DEATH and grief are difficult experiences, but when they take place under the challenging circumstances of a Coronavirus pandemic the increased trauma can seem debilitating.
Team across the End-of-Life and Palliative care teams across Blackpool Victoria Hospital and Trinity Hospice want to ensure that all those struggling with loss get the support they need.
Lead Nurse Cancer and End of Life nurse at Blackpool Teaching Hospitals, Jackie Brunton, led the SWAN end-of-life care initiative at Blackpool Teaching Hospitals, which included setting up a bereavement support service in response to the COVID pandemic. This service has now become permanent at Blackpool Victoria Hospital.
Jackie and the team have been working with Trinity Hospice, The Linden Centre and the Chaplaincy Department to offer support to anyone suffering grief to help them cope with bereavement.
She said: “With tough restrictions imposed on visitors in hospitals and care homes, it has not been possible for families and friends to care for their loved ones in the way they would have chosen during normal times. While we understand why these restrictions have been necessary, those who have experienced loss may find it difficult to move on with their grief as a consequence.”
And because of this, Jackie wants grieving families to know that she and the teams across the hospital and Trinity Hospice are still available to help people as they come to terms with what has happened to their loved-ones.
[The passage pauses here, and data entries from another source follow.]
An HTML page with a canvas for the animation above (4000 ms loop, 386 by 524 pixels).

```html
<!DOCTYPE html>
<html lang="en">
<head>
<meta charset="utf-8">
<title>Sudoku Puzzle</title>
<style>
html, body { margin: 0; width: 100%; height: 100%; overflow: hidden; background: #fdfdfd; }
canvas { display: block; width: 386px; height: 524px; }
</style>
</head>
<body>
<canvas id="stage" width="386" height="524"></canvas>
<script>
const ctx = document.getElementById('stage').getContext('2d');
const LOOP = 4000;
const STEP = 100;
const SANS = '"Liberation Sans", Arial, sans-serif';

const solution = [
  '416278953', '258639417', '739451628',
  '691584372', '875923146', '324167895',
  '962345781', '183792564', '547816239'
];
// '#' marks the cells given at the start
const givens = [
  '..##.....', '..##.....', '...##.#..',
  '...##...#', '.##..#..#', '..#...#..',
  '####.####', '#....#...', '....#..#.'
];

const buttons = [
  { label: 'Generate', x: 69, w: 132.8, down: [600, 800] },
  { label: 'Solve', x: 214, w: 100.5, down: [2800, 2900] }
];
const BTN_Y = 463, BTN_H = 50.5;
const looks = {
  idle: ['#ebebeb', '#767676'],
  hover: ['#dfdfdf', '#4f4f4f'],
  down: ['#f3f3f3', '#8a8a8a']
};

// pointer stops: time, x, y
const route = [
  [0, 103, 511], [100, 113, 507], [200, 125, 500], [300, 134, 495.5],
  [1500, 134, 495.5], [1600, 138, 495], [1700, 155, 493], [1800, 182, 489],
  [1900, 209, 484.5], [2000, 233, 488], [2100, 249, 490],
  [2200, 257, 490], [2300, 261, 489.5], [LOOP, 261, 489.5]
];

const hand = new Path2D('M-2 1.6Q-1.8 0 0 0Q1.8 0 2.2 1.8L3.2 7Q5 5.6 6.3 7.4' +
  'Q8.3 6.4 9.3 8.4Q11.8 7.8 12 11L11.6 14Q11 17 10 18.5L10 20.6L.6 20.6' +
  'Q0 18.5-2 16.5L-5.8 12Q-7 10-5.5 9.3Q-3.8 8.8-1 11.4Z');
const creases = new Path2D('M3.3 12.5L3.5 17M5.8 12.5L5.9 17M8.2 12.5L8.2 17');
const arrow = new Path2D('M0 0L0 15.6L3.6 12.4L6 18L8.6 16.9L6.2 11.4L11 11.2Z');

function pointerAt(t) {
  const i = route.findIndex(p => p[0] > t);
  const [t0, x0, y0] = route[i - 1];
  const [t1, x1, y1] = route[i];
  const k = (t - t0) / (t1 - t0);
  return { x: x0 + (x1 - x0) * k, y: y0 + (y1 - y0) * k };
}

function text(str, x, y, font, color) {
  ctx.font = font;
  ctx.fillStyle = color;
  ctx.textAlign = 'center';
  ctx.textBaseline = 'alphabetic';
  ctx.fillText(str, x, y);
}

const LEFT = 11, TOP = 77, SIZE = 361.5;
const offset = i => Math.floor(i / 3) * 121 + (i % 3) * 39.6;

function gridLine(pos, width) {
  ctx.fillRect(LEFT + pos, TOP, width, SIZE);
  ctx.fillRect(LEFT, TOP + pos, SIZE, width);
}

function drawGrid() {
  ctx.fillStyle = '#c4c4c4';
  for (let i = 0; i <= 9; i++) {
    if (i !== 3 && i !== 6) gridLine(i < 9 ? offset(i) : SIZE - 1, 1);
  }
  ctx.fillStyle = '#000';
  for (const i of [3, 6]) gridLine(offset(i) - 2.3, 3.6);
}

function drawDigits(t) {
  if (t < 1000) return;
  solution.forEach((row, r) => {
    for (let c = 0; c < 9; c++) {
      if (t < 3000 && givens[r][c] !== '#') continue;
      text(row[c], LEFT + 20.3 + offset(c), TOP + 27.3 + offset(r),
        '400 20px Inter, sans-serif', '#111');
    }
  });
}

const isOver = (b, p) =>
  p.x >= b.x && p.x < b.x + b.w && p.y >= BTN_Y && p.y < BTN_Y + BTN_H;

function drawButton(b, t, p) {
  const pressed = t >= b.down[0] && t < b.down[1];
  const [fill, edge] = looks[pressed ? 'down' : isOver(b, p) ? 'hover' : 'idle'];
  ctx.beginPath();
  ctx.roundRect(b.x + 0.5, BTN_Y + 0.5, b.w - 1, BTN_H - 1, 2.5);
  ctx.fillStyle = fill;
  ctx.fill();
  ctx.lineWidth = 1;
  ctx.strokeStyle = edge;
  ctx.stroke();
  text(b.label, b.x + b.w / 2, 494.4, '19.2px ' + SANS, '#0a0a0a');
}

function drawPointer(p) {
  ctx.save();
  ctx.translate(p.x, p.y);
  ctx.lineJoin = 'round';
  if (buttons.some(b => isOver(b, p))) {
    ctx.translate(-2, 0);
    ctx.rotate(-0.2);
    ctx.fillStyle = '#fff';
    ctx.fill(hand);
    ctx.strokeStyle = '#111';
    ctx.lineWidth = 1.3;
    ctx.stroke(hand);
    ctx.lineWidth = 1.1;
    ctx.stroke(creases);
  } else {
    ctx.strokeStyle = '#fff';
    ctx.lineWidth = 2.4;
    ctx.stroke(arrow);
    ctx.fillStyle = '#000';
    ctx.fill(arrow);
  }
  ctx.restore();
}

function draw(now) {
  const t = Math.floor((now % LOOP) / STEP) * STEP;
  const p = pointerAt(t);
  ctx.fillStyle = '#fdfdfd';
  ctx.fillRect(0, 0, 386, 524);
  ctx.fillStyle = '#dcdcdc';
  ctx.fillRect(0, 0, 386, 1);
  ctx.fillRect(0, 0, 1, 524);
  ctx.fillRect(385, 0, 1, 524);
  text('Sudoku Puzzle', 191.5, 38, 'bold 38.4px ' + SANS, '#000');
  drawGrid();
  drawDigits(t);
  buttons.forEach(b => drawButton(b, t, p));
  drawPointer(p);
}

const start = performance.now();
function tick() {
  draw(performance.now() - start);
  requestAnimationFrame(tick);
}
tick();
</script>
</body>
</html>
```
“We’re here to be the ‘someone’ who is available to sit with them and listen to their story and to advise on the services and the support that is available to them” Jackie added. “We’re thinking of you and we’re still here for you.
“During the height of the pandemic many people were focused on the restrictions imposed to keep everyone safe,” Jackie explained.
“But as we emerge from lockdown, it’s only natural that the reality of bereavement will start to hit and people will find themselves revisiting what’s happened.
“We want people to know that we are still here and help is available. We want families and loved ones to get back in contact if they are struggling.”
Announcing that the bereavement “Swan Suite” at Blackpool Victoria Hospital is now permanent, Jackie added: “It is normal for families and friends to have questions around their loved one’s death. It’s such a huge life-event to take in and process normally. The conditions imposed by COVID-19 have only made things worse. It’s really important for mental health and well-being that those who are struggling feel able to talk to people who care.
“As a hospital, there may also be lessons we can learn from their experiences and that of their loved ones, which we will use to continue to improve the services we offer to other people in the future,” Jackie added.
“We also want to hear from other partners and organisations that are also providing any support across the Fylde coast so we can ensure we signpost people to appropriate services.”
Jackie continued: “We have been overwhelmed by the public and community support over the last few months. The Wrea Green Remembrance Wood has recently been donated by Andy Bradshaw and his family as they wanted to ensure that trees could be planted in memory of those who have died and create a wood that lasts ‘for generations’ as a place people can remember their loved ones.
“The family have also placed a slate memorial to remember key workers who died from coronavirus. Our hospital and Trinity team recently visited the wood and can see what a wonderful place the family have created.’’